*Problem requirements*.
Which lines in the records below contain the word "ALPHA"? Copy each one out.

Stored items from a collection:
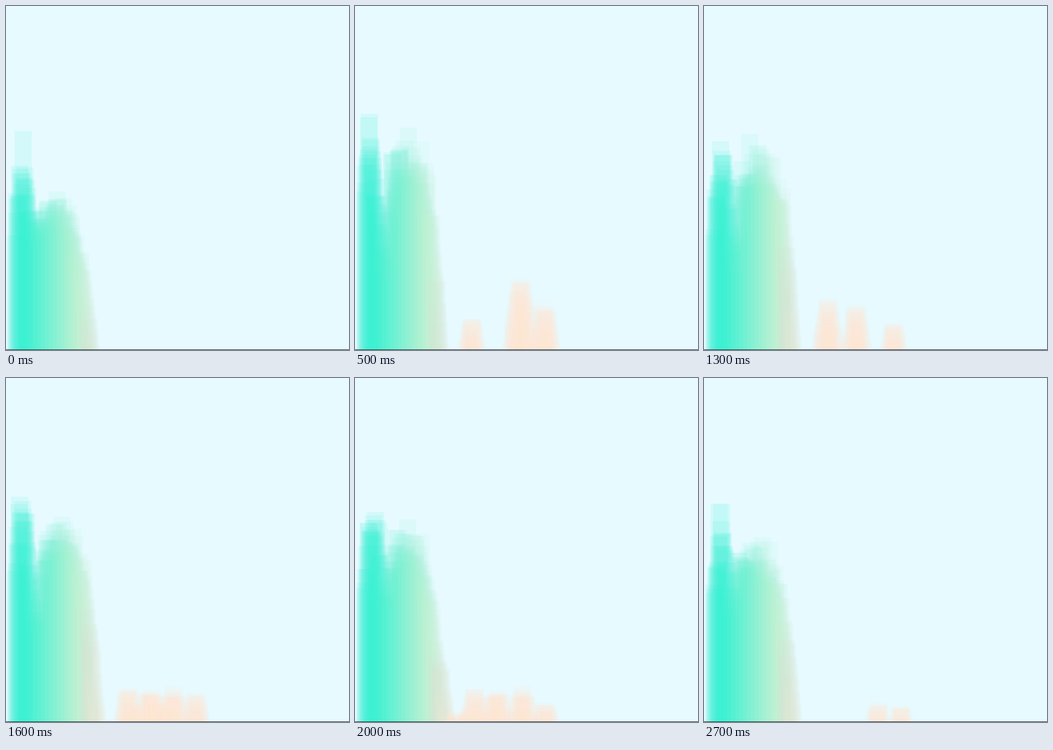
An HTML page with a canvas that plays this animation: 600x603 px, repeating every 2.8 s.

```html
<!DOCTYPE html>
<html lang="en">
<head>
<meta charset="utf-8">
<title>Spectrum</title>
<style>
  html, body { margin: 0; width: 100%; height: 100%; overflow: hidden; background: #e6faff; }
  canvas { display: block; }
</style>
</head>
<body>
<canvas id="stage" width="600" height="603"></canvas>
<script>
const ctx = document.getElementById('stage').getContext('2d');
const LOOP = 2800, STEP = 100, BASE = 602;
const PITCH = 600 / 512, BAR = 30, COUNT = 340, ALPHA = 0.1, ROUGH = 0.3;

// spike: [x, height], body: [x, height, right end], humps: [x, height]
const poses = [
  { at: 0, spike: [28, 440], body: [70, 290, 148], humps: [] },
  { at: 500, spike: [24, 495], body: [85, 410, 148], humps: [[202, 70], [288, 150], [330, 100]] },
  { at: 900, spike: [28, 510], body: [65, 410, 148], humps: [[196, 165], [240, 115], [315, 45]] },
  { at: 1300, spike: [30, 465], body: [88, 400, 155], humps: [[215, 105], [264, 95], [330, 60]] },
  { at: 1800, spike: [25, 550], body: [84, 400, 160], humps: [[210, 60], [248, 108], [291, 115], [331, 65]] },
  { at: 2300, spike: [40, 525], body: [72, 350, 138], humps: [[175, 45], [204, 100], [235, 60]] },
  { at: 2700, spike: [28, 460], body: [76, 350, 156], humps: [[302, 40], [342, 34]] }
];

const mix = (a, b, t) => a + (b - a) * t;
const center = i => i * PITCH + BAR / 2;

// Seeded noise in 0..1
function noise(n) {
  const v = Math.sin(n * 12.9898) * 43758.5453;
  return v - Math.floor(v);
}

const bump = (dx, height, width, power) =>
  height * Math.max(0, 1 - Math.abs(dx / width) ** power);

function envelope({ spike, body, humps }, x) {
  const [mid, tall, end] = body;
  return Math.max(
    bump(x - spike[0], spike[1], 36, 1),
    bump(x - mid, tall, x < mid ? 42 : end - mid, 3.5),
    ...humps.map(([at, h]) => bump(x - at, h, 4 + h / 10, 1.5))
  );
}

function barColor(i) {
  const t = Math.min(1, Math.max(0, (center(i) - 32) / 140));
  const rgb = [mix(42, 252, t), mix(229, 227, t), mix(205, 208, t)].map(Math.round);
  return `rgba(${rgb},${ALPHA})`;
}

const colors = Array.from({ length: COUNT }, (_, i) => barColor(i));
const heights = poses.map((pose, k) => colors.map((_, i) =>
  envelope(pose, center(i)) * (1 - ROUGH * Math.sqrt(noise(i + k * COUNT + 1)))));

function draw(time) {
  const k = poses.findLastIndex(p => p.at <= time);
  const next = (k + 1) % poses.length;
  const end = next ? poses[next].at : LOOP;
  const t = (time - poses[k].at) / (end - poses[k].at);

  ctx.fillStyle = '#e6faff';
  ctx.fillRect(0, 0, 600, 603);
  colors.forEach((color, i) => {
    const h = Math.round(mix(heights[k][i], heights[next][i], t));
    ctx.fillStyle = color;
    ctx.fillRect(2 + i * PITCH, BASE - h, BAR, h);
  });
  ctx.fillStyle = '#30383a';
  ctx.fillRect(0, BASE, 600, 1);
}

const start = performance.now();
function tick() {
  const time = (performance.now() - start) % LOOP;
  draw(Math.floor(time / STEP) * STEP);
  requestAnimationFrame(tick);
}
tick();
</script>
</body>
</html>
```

*Exercise answer*.
const PITCH = 600 / 512, BAR = 30, COUNT = 340, ALPHA = 0.1, ROUGH = 0.3;
  return `rgba(${rgb},${ALPHA})`;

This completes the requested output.